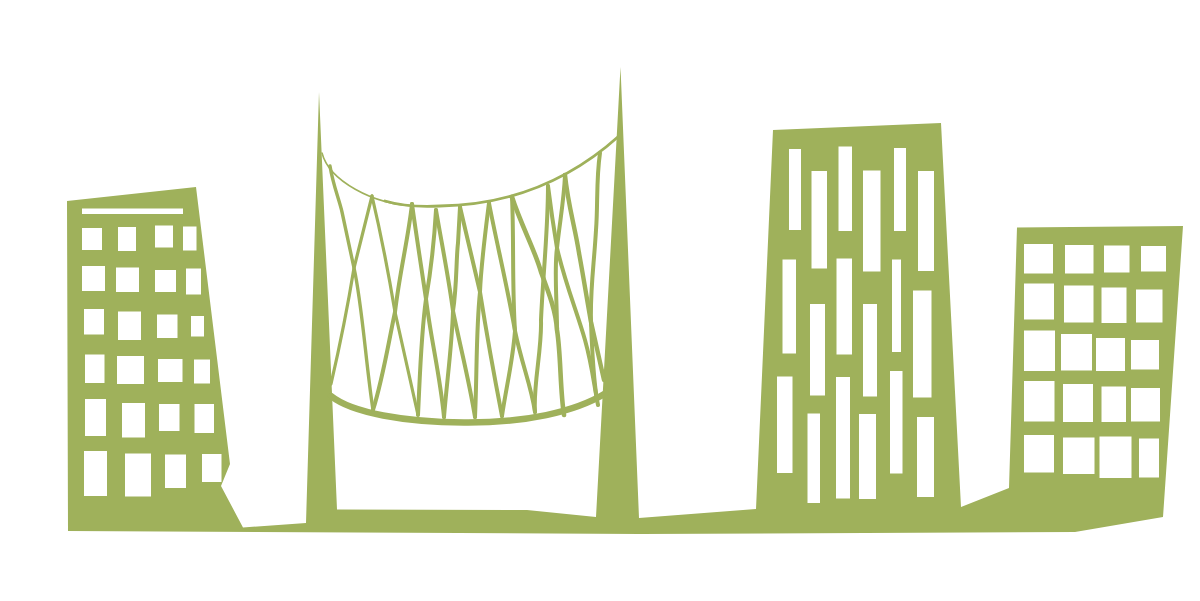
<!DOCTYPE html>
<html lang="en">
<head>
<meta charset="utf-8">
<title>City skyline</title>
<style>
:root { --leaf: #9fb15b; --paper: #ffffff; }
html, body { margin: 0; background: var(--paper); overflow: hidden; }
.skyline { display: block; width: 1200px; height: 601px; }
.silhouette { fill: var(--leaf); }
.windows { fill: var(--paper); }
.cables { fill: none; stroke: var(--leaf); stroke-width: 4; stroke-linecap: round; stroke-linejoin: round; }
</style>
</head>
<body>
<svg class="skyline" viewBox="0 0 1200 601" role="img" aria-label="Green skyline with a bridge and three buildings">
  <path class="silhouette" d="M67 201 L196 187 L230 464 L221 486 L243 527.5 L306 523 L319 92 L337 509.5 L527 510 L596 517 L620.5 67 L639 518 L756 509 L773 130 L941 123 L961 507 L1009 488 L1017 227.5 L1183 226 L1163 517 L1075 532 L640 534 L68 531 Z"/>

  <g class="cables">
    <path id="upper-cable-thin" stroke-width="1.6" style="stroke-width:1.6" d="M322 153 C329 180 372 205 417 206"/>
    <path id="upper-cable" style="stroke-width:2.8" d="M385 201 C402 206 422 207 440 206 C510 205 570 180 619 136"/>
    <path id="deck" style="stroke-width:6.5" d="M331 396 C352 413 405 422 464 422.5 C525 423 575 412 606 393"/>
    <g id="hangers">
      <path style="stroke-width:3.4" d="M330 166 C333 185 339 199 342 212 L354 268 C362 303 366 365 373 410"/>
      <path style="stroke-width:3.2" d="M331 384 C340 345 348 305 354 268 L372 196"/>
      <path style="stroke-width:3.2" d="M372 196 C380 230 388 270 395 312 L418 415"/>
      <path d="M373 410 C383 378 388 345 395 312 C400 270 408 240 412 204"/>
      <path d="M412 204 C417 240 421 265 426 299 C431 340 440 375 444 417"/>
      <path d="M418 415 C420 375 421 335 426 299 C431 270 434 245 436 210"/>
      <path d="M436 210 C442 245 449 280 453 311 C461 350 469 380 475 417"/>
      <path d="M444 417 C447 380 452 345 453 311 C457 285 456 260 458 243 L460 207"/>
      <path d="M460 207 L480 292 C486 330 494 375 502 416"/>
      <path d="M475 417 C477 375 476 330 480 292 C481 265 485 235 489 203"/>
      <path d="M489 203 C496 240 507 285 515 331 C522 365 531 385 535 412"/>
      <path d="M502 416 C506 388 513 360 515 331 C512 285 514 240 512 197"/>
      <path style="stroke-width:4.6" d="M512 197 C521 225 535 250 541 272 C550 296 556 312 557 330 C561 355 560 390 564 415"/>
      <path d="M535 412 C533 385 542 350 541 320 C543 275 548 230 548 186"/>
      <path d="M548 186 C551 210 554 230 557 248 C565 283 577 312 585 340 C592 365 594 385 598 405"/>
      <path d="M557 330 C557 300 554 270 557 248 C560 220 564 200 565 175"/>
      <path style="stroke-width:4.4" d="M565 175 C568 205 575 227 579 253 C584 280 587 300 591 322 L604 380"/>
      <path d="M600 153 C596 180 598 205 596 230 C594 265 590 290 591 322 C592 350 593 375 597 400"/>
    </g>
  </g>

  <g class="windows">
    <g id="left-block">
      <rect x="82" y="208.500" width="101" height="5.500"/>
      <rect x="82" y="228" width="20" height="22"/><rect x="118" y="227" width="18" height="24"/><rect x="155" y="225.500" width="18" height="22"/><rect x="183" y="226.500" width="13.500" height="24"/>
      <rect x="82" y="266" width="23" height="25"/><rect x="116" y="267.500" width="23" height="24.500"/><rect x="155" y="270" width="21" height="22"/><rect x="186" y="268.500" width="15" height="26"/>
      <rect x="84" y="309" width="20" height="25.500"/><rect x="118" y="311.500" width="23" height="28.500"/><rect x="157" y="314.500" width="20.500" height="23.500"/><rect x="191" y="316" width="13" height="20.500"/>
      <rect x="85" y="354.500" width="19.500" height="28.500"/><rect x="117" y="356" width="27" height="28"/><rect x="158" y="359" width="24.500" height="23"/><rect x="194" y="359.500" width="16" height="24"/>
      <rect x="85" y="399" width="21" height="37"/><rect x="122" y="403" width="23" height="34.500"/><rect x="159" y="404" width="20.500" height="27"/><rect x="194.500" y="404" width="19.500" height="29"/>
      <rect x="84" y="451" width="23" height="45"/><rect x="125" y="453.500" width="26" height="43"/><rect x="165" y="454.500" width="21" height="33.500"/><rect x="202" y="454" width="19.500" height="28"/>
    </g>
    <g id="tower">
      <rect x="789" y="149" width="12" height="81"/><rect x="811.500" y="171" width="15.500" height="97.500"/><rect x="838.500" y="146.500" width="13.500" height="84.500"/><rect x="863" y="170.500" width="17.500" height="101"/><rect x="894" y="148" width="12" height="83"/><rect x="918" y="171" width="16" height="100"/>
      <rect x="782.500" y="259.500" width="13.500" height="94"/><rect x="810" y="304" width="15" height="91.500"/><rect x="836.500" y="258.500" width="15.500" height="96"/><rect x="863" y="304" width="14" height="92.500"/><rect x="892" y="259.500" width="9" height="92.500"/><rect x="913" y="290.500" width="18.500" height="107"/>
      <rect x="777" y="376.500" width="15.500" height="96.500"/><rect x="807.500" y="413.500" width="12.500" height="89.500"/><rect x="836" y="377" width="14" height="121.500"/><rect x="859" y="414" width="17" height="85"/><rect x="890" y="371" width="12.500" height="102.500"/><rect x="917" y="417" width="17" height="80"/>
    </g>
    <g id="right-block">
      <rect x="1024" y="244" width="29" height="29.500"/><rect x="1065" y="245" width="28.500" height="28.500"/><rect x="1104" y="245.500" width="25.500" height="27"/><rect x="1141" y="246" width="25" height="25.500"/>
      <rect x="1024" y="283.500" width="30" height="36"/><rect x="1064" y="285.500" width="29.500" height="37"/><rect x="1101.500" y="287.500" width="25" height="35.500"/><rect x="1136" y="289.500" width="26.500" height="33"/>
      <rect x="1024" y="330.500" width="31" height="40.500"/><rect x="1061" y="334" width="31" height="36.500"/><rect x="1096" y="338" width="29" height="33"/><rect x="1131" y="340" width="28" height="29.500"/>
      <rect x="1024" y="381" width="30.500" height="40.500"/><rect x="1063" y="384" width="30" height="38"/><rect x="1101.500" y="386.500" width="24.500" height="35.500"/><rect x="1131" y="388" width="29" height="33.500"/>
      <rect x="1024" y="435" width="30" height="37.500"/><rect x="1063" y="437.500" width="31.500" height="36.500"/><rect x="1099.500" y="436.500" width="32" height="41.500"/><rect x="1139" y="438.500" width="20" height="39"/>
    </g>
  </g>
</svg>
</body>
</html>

__________

• [What to work on]:
Please output all the records above exactly, leaving out every picture.

• [Output below]:
<!DOCTYPE html>
<html lang="en">
<head>
<meta charset="utf-8">
<title>City skyline</title>
<style>
:root { --leaf: #9fb15b; --paper: #ffffff; }
html, body { margin: 0; background: var(--paper); overflow: hidden; }
.skyline { display: block; width: 1200px; height: 601px; }
.silhouette { fill: var(--leaf); }
.windows { fill: var(--paper); }
.cables { fill: none; stroke: var(--leaf); stroke-width: 4; stroke-linecap: round; stroke-linejoin: round; }
</style>
</head>
<body>
<svg class="skyline" viewBox="0 0 1200 601" role="img" aria-label="Green skyline with a bridge and three buildings">
  <path class="silhouette" d="M67 201 L196 187 L230 464 L221 486 L243 527.5 L306 523 L319 92 L337 509.5 L527 510 L596 517 L620.5 67 L639 518 L756 509 L773 130 L941 123 L961 507 L1009 488 L1017 227.5 L1183 226 L1163 517 L1075 532 L640 534 L68 531 Z"/>

  <g class="cables">
    <path id="upper-cable-thin" stroke-width="1.6" style="stroke-width:1.6" d="M322 153 C329 180 372 205 417 206"/>
    <path id="upper-cable" style="stroke-width:2.8" d="M385 201 C402 206 422 207 440 206 C510 205 570 180 619 136"/>
    <path id="deck" style="stroke-width:6.5" d="M331 396 C352 413 405 422 464 422.5 C525 423 575 412 606 393"/>
    <g id="hangers">
      <path style="stroke-width:3.4" d="M330 166 C333 185 339 199 342 212 L354 268 C362 303 366 365 373 410"/>
      <path style="stroke-width:3.2" d="M331 384 C340 345 348 305 354 268 L372 196"/>
      <path style="stroke-width:3.2" d="M372 196 C380 230 388 270 395 312 L418 415"/>
      <path d="M373 410 C383 378 388 345 395 312 C400 270 408 240 412 204"/>
      <path d="M412 204 C417 240 421 265 426 299 C431 340 440 375 444 417"/>
      <path d="M418 415 C420 375 421 335 426 299 C431 270 434 245 436 210"/>
      <path d="M436 210 C442 245 449 280 453 311 C461 350 469 380 475 417"/>
      <path d="M444 417 C447 380 452 345 453 311 C457 285 456 260 458 243 L460 207"/>
      <path d="M460 207 L480 292 C486 330 494 375 502 416"/>
      <path d="M475 417 C477 375 476 330 480 292 C481 265 485 235 489 203"/>
      <path d="M489 203 C496 240 507 285 515 331 C522 365 531 385 535 412"/>
      <path d="M502 416 C506 388 513 360 515 331 C512 285 514 240 512 197"/>
      <path style="stroke-width:4.6" d="M512 197 C521 225 535 250 541 272 C550 296 556 312 557 330 C561 355 560 390 564 415"/>
      <path d="M535 412 C533 385 542 350 541 320 C543 275 548 230 548 186"/>
      <path d="M548 186 C551 210 554 230 557 248 C565 283 577 312 585 340 C592 365 594 385 598 405"/>
      <path d="M557 330 C557 300 554 270 557 248 C560 220 564 200 565 175"/>
      <path style="stroke-width:4.4" d="M565 175 C568 205 575 227 579 253 C584 280 587 300 591 322 L604 380"/>
      <path d="M600 153 C596 180 598 205 596 230 C594 265 590 290 591 322 C592 350 593 375 597 400"/>
    </g>
  </g>

  <g class="windows">
    <g id="left-block">
      <rect x="82" y="208.500" width="101" height="5.500"/>
      <rect x="82" y="228" width="20" height="22"/><rect x="118" y="227" width="18" height="24"/><rect x="155" y="225.500" width="18" height="22"/><rect x="183" y="226.500" width="13.500" height="24"/>
      <rect x="82" y="266" width="23" height="25"/><rect x="116" y="267.500" width="23" height="24.500"/><rect x="155" y="270" width="21" height="22"/><rect x="186" y="268.500" width="15" height="26"/>
      <rect x="84" y="309" width="20" height="25.500"/><rect x="118" y="311.500" width="23" height="28.500"/><rect x="157" y="314.500" width="20.500" height="23.500"/><rect x="191" y="316" width="13" height="20.500"/>
      <rect x="85" y="354.500" width="19.500" height="28.500"/><rect x="117" y="356" width="27" height="28"/><rect x="158" y="359" width="24.500" height="23"/><rect x="194" y="359.500" width="16" height="24"/>
      <rect x="85" y="399" width="21" height="37"/><rect x="122" y="403" width="23" height="34.500"/><rect x="159" y="404" width="20.500" height="27"/><rect x="194.500" y="404" width="19.500" height="29"/>
      <rect x="84" y="451" width="23" height="45"/><rect x="125" y="453.500" width="26" height="43"/><rect x="165" y="454.500" width="21" height="33.500"/><rect x="202" y="454" width="19.500" height="28"/>
    </g>
    <g id="tower">
      <rect x="789" y="149" width="12" height="81"/><rect x="811.500" y="171" width="15.500" height="97.500"/><rect x="838.500" y="146.500" width="13.500" height="84.500"/><rect x="863" y="170.500" width="17.500" height="101"/><rect x="894" y="148" width="12" height="83"/><rect x="918" y="171" width="16" height="100"/>
      <rect x="782.500" y="259.500" width="13.500" height="94"/><rect x="810" y="304" width="15" height="91.500"/><rect x="836.500" y="258.500" width="15.500" height="96"/><rect x="863" y="304" width="14" height="92.500"/><rect x="892" y="259.500" width="9" height="92.500"/><rect x="913" y="290.500" width="18.500" height="107"/>
      <rect x="777" y="376.500" width="15.500" height="96.500"/><rect x="807.500" y="413.500" width="12.500" height="89.500"/><rect x="836" y="377" width="14" height="121.500"/><rect x="859" y="414" width="17" height="85"/><rect x="890" y="371" width="12.500" height="102.500"/><rect x="917" y="417" width="17" height="80"/>
    </g>
    <g id="right-block">
      <rect x="1024" y="244" width="29" height="29.500"/><rect x="1065" y="245" width="28.500" height="28.500"/><rect x="1104" y="245.500" width="25.500" height="27"/><rect x="1141" y="246" width="25" height="25.500"/>
      <rect x="1024" y="283.500" width="30" height="36"/><rect x="1064" y="285.500" width="29.500" height="37"/><rect x="1101.500" y="287.500" width="25" height="35.500"/><rect x="1136" y="289.500" width="26.500" height="33"/>
      <rect x="1024" y="330.500" width="31" height="40.500"/><rect x="1061" y="334" width="31" height="36.500"/><rect x="1096" y="338" width="29" height="33"/><rect x="1131" y="340" width="28" height="29.500"/>
      <rect x="1024" y="381" width="30.500" height="40.500"/><rect x="1063" y="384" width="30" height="38"/><rect x="1101.500" y="386.500" width="24.500" height="35.500"/><rect x="1131" y="388" width="29" height="33.500"/>
      <rect x="1024" y="435" width="30" height="37.500"/><rect x="1063" y="437.500" width="31.500" height="36.500"/><rect x="1099.500" y="436.500" width="32" height="41.500"/><rect x="1139" y="438.500" width="20" height="39"/>
    </g>
  </g>
</svg>
</body>
</html>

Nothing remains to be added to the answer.